Factory orders reversed some of the previous month’s decline with a 1.9% gain in July. Core capital goods ex-aircraft the proxy for business spending increased 1.5%. That said this index has now fallen on a year ago basis for 21-straight months, the longest underwater period for this index since its inception in 1956 and something that has never happened outside of a recession.
The headline news today was the August employment report it missed expectations with 151,000 new jobs, the official unemployment rate increased to 4.9%, average weekly hours worked fell notably down .2 to 34.3, average hourly earnings increased .1% in August and 2.4% on a year ago basis. Previous months employment gains were essentially unchanged as was the Labor Force Participation Rate at 62.8%. As usual this report is dissected by the mainstream media and presents many opportunities for spinning the data depending on the picture you wish to present. That said it was a decent report with nothing particularly remarkable.

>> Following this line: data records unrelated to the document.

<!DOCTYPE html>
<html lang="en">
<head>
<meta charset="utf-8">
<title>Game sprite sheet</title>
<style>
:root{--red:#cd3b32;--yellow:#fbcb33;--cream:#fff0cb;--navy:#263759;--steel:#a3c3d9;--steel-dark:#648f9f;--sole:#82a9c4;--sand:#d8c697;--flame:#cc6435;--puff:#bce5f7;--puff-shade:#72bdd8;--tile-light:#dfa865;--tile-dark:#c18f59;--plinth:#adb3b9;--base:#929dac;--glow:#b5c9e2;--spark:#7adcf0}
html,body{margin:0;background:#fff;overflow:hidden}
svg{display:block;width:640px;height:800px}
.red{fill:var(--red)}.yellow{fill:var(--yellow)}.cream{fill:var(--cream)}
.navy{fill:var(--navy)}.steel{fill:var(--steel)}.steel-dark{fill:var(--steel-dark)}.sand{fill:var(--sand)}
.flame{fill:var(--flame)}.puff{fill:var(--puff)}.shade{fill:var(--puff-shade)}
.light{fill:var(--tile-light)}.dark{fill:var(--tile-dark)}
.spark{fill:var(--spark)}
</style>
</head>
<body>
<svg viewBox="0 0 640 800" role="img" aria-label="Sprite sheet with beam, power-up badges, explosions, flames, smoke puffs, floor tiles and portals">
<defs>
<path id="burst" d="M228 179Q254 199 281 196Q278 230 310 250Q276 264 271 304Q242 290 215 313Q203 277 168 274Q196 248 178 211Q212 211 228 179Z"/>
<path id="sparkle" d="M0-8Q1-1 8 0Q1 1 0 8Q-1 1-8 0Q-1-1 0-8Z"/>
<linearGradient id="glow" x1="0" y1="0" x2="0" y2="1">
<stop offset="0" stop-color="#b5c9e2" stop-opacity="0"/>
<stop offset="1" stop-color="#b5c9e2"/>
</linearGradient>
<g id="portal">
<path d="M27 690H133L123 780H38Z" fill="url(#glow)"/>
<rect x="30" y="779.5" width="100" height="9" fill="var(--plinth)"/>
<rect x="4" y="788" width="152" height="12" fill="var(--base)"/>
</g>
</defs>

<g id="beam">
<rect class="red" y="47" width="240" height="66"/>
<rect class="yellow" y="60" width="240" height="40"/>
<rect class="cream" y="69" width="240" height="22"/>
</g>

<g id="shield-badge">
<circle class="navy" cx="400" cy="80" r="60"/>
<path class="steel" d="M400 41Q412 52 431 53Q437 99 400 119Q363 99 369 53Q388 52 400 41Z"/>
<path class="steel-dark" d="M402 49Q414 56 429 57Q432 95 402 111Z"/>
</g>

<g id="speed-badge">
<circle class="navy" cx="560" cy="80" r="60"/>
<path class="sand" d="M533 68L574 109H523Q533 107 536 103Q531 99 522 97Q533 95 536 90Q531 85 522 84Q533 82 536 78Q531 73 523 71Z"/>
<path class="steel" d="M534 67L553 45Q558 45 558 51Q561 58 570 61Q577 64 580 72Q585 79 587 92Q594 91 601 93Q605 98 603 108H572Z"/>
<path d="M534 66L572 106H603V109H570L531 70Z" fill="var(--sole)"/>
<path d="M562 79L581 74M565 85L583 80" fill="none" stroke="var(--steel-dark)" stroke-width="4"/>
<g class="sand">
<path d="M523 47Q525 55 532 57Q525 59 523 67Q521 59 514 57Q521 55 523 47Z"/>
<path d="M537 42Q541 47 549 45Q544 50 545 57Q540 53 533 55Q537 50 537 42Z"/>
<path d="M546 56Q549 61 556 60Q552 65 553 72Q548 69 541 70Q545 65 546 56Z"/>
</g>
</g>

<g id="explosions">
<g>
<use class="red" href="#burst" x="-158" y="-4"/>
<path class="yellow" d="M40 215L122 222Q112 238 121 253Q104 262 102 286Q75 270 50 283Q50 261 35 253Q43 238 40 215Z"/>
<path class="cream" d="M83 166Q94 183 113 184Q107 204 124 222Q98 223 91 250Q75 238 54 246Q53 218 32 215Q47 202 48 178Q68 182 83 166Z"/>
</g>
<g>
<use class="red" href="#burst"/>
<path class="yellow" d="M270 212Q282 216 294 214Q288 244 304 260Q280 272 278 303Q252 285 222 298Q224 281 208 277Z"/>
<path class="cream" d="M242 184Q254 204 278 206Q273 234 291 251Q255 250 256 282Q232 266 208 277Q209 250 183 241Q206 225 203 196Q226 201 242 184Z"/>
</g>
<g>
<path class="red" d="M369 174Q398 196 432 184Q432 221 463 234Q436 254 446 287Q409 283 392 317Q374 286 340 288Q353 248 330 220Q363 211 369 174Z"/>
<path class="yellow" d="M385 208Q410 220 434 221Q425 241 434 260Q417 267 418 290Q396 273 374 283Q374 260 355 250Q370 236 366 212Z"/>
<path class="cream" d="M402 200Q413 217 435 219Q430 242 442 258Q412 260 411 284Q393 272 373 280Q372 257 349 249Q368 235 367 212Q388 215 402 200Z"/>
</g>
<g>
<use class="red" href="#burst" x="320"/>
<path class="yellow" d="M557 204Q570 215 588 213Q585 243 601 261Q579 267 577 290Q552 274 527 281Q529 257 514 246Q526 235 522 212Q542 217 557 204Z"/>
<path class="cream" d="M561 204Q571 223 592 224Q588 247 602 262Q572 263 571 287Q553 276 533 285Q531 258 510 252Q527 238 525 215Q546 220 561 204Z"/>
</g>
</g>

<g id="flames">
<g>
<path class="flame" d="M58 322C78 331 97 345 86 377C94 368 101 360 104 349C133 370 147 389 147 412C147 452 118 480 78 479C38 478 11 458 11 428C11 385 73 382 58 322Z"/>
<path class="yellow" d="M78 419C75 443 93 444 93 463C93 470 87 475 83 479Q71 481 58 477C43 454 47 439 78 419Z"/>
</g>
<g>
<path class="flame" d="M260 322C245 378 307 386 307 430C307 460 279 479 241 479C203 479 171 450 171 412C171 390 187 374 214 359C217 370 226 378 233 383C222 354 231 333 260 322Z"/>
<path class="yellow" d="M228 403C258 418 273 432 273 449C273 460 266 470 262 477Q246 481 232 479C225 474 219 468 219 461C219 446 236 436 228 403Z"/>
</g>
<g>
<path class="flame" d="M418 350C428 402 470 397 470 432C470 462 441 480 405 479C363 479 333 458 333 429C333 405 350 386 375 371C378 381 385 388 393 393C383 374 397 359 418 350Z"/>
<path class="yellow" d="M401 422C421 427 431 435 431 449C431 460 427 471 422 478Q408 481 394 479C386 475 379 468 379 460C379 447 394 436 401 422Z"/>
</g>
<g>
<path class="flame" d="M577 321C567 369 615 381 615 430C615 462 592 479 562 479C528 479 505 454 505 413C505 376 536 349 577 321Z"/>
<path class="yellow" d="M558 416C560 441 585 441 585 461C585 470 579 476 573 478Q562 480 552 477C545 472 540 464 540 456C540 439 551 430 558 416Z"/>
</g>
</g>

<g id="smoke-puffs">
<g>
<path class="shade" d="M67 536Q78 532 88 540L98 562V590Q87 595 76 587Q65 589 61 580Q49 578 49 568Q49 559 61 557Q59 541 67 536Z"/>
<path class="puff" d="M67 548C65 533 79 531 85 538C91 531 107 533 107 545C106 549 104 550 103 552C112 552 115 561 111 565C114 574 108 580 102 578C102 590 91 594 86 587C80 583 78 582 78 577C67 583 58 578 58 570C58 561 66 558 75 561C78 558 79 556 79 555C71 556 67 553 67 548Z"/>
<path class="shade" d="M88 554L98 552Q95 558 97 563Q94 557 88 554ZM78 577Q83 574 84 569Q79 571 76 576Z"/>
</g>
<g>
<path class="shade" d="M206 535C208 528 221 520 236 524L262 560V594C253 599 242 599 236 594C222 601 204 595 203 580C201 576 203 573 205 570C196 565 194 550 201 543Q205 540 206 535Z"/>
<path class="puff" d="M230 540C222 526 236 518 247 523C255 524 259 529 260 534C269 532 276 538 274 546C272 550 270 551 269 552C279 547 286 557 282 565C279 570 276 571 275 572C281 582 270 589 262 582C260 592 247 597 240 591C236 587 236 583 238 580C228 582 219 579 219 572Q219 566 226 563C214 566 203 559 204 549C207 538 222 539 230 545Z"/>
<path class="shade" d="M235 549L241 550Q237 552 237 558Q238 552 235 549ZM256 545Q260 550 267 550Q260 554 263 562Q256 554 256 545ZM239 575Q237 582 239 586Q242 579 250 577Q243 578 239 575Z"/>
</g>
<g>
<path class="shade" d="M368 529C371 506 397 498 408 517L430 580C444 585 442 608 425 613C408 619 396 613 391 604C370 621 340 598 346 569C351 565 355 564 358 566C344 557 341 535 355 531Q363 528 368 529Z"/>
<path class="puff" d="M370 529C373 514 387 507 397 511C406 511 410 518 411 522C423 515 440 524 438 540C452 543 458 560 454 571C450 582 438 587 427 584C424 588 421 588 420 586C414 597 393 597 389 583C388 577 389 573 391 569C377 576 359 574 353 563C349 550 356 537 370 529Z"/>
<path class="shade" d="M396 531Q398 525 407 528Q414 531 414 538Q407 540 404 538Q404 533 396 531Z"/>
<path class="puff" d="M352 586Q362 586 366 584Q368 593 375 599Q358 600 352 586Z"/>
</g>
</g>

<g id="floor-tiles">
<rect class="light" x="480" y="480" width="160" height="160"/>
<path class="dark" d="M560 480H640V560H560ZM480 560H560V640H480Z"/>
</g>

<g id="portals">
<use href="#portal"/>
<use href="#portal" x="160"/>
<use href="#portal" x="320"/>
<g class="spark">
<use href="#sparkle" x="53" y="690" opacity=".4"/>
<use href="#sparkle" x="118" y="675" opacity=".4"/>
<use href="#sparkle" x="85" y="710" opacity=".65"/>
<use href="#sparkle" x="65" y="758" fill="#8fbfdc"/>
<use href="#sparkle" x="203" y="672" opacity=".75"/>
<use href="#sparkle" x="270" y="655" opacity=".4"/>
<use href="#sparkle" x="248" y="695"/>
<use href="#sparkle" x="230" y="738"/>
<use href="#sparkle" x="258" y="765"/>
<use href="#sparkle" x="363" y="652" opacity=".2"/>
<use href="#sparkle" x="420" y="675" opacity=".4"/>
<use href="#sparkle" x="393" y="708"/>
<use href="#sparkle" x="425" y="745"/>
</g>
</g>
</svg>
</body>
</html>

Motor vehicle sales fell 4.2% in August to 17 million units annualized, on weak consumer demand. More than a few pundits noted that peak sales have arrived for the sector that accounts for about 20% of retail sales. Given the high inventory levels slowing sales will drag not only on economic growth but also industrial production going forward should the trend persist.